## TASK:
"fillRect" is the word to look for; copy each line of the listing where it occurs.
—————
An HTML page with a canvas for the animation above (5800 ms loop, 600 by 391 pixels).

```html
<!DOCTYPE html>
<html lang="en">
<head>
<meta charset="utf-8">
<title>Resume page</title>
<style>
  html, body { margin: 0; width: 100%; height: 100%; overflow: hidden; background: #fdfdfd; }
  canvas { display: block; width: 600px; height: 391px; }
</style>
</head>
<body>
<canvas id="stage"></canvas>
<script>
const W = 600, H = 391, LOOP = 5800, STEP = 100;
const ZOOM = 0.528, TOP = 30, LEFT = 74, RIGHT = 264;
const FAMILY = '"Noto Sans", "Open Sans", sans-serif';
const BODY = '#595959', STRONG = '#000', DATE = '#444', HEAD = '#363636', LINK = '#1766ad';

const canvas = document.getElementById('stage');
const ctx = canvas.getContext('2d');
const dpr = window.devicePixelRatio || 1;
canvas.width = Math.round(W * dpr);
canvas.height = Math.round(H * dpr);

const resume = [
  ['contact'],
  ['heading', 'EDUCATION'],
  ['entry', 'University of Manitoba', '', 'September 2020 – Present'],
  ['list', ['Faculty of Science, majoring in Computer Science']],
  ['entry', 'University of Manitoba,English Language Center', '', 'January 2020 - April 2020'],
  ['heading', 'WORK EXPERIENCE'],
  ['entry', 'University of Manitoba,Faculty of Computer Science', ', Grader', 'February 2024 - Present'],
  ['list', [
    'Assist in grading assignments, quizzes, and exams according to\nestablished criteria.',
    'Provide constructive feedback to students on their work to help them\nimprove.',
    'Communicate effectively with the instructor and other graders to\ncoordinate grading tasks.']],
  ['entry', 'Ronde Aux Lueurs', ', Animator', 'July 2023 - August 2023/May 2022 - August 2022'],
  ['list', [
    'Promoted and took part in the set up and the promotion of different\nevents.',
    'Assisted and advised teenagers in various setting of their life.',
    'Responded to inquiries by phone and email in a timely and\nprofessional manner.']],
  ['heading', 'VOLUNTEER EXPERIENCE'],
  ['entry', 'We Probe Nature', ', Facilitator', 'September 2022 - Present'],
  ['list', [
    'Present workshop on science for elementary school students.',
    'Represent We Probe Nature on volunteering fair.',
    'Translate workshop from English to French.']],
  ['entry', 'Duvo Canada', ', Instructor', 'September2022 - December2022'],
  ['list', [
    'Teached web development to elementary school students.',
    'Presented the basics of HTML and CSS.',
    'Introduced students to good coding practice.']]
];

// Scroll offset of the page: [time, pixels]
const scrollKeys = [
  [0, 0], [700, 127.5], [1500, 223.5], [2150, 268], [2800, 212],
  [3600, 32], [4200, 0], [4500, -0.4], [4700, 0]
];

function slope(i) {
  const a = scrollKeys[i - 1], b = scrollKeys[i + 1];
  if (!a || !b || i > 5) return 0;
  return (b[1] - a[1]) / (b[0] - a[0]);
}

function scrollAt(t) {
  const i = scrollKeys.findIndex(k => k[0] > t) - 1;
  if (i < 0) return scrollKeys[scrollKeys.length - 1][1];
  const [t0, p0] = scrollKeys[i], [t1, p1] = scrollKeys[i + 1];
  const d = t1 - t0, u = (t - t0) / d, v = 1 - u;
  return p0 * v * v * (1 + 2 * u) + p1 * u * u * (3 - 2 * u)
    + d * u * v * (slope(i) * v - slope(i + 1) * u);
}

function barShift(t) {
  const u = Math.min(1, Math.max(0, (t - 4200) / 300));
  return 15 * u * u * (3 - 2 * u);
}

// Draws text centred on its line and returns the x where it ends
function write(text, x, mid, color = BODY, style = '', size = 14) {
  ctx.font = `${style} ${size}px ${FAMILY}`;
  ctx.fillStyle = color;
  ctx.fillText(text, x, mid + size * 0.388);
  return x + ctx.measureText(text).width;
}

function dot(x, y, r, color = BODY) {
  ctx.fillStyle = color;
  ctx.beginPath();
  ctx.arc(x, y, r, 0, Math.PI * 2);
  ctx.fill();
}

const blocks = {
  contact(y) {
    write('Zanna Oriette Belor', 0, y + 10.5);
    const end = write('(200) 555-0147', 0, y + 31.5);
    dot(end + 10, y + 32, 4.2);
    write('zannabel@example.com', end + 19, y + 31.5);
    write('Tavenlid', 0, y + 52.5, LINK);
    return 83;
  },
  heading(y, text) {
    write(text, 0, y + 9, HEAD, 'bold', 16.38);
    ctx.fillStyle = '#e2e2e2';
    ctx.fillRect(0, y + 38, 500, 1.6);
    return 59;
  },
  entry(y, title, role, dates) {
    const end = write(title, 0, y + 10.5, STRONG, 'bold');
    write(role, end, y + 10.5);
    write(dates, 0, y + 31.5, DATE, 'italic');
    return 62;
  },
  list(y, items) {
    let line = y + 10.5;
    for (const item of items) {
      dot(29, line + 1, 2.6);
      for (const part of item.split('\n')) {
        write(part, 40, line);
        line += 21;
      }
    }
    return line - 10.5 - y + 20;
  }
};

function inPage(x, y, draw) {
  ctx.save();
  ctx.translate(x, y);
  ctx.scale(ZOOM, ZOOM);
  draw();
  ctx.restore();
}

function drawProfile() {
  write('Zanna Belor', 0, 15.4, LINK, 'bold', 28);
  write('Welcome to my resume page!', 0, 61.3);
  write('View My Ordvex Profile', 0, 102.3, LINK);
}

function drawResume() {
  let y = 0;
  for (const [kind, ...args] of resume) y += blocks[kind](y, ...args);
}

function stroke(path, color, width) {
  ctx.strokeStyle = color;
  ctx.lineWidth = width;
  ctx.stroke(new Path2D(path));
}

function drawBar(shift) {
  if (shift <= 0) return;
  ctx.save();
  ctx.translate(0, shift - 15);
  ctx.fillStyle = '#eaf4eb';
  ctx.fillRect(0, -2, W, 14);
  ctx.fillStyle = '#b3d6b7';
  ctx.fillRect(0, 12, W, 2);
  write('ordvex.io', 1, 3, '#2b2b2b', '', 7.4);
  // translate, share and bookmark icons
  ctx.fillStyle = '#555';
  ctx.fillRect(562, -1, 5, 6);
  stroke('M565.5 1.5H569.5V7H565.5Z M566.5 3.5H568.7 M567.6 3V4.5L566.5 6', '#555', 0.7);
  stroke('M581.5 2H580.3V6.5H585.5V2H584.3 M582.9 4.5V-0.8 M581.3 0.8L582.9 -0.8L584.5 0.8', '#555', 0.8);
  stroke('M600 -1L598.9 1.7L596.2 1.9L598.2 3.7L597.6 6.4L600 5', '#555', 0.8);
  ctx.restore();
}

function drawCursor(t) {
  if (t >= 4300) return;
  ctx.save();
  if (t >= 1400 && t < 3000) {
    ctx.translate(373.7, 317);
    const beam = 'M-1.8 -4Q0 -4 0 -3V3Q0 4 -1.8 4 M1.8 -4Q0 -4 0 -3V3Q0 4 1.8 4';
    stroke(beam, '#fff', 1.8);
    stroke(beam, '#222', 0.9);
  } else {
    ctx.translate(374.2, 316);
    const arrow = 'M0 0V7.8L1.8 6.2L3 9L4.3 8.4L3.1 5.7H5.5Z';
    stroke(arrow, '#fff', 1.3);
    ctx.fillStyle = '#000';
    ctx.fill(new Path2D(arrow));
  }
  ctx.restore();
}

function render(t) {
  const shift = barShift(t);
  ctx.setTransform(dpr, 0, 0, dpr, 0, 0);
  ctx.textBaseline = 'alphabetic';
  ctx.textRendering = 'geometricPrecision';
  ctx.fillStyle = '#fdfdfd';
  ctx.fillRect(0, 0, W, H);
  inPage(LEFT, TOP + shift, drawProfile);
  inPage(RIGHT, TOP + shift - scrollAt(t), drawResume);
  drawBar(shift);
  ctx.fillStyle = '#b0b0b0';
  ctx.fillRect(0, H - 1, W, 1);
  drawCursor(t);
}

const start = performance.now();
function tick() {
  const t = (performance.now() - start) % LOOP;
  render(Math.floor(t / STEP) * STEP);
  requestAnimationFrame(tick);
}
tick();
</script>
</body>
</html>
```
—————
## ANSWER FOR THIS EXERCISE:
    ctx.fillRect(0, y + 38, 500, 1.6);
  ctx.fillRect(0, -2, W, 14);
  ctx.fillRect(0, 12, W, 2);
  ctx.fillRect(562, -1, 5, 6);
  ctx.fillRect(0, 0, W, H);
  ctx.fillRect(0, H - 1, W, 1);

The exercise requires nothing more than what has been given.